At 9:45 a.m. the Victory Bell will be rung 32 times in honor of those killed at Virginia Tech.
"Truth: The First Casualty of War," the 37th Annual Kent State May 4 Commemoration, will be held in the Commons beginning at noon. Cindy Sheehan, mother of Casey Sheehan, a soldier killed in Iraq, will be the keynote speaker.
Other speakers include: Tom Hayden, founding member of the Students for a Democratic Society; Rosemary Palmer, mother of Lance Corporal Edward "Augie" Schroeder, KIA in Iraq; Gene Young, witness to Jackson State shootings, May 14, 1970; Joe Lewis, Jr., wounded at Kent State, May 4, 1970; Jim Russell, wounded at Kent State, May 4, 1970; Tim Ryan, U.S. Representative for the 17th District of Ohio; Mary Ann Vecchio, woman from the Pulitzer Prize winning photograph shown above; Jim Mueller, former May 4 Task Force Co-chair; Isaac Miller, Kent State Anti-War Committee; Kellie Cornachiore, Alpha Xi Delta.
Alan Canfora, who was shot in the right wrist, that day has an audio recording of the shootings 37 years ago at Kent State University which includes the voices of Ohio National Guard leaders ordering troops to fire into a crowd of students.
When played for the press (NYT report) on May 1st it was possible to faintly hear someone shout “Point!” Through grainy static and the high-pitched calls of protesters. Mr. Canfora said the full command is recorded on the tape, with multiple voices shouting “Right here!” “Get Set!” Point!” and “Fire!” Those words, however, were difficult to discern when he played the recording.

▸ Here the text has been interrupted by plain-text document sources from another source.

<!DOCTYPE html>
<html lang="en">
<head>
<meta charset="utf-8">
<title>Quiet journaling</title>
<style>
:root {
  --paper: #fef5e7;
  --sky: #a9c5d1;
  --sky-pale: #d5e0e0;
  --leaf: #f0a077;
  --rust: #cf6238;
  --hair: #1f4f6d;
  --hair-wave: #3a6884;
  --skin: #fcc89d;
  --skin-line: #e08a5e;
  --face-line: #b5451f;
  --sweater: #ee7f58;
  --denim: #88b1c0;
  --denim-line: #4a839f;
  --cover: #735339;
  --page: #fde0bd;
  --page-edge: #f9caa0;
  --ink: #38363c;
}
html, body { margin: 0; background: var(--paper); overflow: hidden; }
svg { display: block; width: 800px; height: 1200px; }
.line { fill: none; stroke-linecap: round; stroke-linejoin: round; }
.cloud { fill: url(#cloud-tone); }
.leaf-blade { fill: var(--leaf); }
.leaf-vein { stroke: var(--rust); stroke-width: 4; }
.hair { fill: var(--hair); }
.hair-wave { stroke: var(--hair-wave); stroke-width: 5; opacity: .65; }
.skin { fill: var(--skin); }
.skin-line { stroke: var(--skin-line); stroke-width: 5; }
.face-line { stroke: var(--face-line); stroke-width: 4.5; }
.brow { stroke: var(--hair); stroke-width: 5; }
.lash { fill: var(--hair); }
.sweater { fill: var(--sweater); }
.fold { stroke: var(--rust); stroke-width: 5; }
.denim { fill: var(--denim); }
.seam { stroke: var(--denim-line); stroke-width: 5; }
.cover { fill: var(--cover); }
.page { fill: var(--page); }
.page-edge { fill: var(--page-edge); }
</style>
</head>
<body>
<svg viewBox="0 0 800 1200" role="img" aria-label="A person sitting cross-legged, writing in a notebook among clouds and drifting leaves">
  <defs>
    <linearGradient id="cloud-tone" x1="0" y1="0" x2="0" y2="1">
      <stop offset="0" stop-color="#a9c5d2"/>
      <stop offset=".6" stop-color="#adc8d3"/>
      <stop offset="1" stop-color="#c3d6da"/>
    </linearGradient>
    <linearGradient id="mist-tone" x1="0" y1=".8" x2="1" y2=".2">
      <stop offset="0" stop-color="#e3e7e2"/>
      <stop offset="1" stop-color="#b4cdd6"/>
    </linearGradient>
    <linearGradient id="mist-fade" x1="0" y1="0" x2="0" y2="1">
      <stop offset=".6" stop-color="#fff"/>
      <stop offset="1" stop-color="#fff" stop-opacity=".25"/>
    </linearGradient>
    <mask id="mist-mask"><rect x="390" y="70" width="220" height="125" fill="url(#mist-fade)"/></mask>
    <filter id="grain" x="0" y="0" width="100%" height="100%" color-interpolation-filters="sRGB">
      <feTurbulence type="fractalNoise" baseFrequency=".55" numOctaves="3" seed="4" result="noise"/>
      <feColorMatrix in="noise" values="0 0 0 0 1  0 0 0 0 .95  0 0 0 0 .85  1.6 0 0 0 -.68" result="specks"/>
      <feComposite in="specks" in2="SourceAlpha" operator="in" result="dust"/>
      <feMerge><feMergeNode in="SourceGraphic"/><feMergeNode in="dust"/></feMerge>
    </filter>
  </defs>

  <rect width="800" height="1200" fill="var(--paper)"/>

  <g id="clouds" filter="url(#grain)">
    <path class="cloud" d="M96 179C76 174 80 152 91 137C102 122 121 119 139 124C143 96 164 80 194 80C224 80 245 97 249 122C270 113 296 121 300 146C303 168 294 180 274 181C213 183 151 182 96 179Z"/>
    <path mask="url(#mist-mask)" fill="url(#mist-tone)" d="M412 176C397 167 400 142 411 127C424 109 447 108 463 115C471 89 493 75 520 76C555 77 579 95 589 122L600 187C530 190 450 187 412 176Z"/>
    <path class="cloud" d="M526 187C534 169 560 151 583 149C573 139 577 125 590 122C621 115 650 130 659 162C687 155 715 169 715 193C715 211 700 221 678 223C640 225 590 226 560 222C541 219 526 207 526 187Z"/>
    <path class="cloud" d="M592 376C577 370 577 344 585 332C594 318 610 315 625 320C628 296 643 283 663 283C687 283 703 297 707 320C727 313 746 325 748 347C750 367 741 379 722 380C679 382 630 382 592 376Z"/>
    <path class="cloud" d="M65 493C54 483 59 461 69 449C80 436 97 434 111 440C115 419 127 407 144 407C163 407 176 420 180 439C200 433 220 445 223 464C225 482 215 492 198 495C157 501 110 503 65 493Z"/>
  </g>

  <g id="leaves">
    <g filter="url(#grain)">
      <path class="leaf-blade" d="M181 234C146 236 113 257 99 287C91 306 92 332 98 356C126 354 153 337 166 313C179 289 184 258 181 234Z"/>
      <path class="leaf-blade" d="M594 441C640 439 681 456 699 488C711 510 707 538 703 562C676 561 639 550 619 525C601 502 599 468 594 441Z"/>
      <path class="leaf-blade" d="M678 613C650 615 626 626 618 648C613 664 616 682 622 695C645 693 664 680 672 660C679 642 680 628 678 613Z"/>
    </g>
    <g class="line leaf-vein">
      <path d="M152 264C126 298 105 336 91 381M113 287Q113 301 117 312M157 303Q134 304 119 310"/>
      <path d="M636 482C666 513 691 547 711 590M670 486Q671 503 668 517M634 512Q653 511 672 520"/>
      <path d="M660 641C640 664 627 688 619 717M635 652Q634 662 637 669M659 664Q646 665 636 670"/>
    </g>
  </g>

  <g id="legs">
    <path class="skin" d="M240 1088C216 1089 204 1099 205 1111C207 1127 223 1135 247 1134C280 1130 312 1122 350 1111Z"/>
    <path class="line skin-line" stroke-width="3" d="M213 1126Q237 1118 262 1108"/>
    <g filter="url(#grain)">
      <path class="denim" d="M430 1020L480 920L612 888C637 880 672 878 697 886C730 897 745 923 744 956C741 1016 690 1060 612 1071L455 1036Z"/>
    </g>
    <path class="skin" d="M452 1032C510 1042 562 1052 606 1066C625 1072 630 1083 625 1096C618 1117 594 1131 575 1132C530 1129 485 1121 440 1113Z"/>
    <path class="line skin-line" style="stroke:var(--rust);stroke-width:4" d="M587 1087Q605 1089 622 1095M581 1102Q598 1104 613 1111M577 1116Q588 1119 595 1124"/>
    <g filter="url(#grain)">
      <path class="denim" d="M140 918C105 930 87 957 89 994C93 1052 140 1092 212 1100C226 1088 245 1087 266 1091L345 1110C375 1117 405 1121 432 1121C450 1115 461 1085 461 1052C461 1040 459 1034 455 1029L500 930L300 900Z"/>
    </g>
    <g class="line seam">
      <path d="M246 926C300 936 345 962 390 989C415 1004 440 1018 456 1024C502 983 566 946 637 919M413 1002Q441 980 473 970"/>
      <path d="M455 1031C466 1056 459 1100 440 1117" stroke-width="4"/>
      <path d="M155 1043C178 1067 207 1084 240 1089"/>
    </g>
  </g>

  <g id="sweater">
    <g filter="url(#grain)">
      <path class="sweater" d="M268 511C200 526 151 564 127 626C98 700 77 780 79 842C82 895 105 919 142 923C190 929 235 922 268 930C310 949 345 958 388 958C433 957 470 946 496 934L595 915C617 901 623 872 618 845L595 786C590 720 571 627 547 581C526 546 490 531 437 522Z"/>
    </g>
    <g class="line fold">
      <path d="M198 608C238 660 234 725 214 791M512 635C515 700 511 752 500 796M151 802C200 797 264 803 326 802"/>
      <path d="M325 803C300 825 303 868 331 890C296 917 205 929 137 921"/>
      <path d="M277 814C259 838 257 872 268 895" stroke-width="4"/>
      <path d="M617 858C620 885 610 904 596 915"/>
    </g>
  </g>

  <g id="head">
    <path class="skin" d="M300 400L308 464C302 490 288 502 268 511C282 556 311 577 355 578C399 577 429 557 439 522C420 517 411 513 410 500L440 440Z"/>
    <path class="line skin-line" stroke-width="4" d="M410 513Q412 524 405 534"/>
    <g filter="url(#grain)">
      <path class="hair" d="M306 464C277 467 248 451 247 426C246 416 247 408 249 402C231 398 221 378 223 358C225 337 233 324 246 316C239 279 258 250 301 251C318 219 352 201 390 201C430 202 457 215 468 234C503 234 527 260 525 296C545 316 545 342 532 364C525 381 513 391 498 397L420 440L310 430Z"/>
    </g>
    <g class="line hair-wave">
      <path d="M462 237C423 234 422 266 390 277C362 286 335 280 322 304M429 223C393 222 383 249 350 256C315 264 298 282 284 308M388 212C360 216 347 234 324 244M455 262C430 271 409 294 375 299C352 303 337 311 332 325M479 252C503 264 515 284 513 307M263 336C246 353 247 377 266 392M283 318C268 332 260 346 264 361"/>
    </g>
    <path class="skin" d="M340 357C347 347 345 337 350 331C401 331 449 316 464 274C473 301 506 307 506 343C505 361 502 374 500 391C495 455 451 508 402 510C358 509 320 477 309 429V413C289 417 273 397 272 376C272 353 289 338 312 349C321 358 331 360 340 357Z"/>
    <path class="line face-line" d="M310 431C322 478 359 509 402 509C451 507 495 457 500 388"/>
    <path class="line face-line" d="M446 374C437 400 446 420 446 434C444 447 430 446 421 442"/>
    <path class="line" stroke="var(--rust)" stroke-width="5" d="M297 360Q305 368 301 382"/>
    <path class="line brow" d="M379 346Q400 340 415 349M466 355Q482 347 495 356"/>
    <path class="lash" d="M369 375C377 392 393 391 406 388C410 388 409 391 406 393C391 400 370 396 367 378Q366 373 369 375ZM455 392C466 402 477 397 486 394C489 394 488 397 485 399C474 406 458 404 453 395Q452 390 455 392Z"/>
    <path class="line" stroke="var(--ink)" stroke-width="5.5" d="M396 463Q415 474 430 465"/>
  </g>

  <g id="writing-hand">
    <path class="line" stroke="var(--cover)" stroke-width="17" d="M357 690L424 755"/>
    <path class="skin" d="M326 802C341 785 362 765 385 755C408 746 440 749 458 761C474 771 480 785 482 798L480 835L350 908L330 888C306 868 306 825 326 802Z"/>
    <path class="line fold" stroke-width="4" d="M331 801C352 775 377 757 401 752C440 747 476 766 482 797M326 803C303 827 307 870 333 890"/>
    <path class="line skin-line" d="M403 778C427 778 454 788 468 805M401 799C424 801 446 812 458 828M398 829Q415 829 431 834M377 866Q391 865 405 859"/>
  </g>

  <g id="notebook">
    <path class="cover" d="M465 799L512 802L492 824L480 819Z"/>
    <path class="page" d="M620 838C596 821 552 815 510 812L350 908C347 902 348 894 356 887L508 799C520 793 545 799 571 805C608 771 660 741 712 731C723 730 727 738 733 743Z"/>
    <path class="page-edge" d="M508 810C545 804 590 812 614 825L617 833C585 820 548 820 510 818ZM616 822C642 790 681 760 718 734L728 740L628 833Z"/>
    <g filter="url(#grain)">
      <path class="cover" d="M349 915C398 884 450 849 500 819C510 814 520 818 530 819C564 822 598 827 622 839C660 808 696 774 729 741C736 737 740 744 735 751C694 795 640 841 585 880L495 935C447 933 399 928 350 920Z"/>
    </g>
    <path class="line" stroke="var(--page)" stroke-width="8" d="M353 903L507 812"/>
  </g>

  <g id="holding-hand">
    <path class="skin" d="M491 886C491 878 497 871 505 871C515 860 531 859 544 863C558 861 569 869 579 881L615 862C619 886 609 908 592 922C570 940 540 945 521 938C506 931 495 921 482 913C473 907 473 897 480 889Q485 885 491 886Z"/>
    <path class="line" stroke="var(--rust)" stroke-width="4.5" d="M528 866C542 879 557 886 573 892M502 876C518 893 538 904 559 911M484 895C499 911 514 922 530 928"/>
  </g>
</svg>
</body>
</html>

A 13-second volley of gunfire follows, during which four students were killed and nine were wounded.
The audiotape of the shooting was recorded on a reel-to-reel machine by Terry Strubbe, a Kent State student whose dorm room overlooked the demonstrations, said Joe Bendo, Mr. Strubbe’s friend and spokesman.
The copy obtained by Mr. Canfora came from the Yale University Library, which received it in 1989 as part of a large donation of materials from David E. Engdahl, a lawyer who represented the shooting victims in a civil lawsuit in the late 1970s. Mr. Canfora discovered the tape in the Yale archives a few months ago, he said, while researching a book.
“It was very precise. They all turned in unison,” said Jerry M. Lewis, professor emeritus of sociology, who witnessed the shooting, wrote a book and taught a class on the events. “That’s why we’ve argued for years that there was an order or a signal to fire.”
At 5:30 p.m. May 4th in the Resource Room, located on the first floor of the University Library, students will have the opportunity to meet some of those wounded in the attack, such as Alan Canfora, Tom Grace and Joe Lewis.
A candlelight drum circle will take place at the May 4 Memorial at 10 p.m., and at 11 p.m., participants will gather at the Victory Bell candlelight march.
Full detail of all events arranged over 2 days here in Cleveland Plain Dealer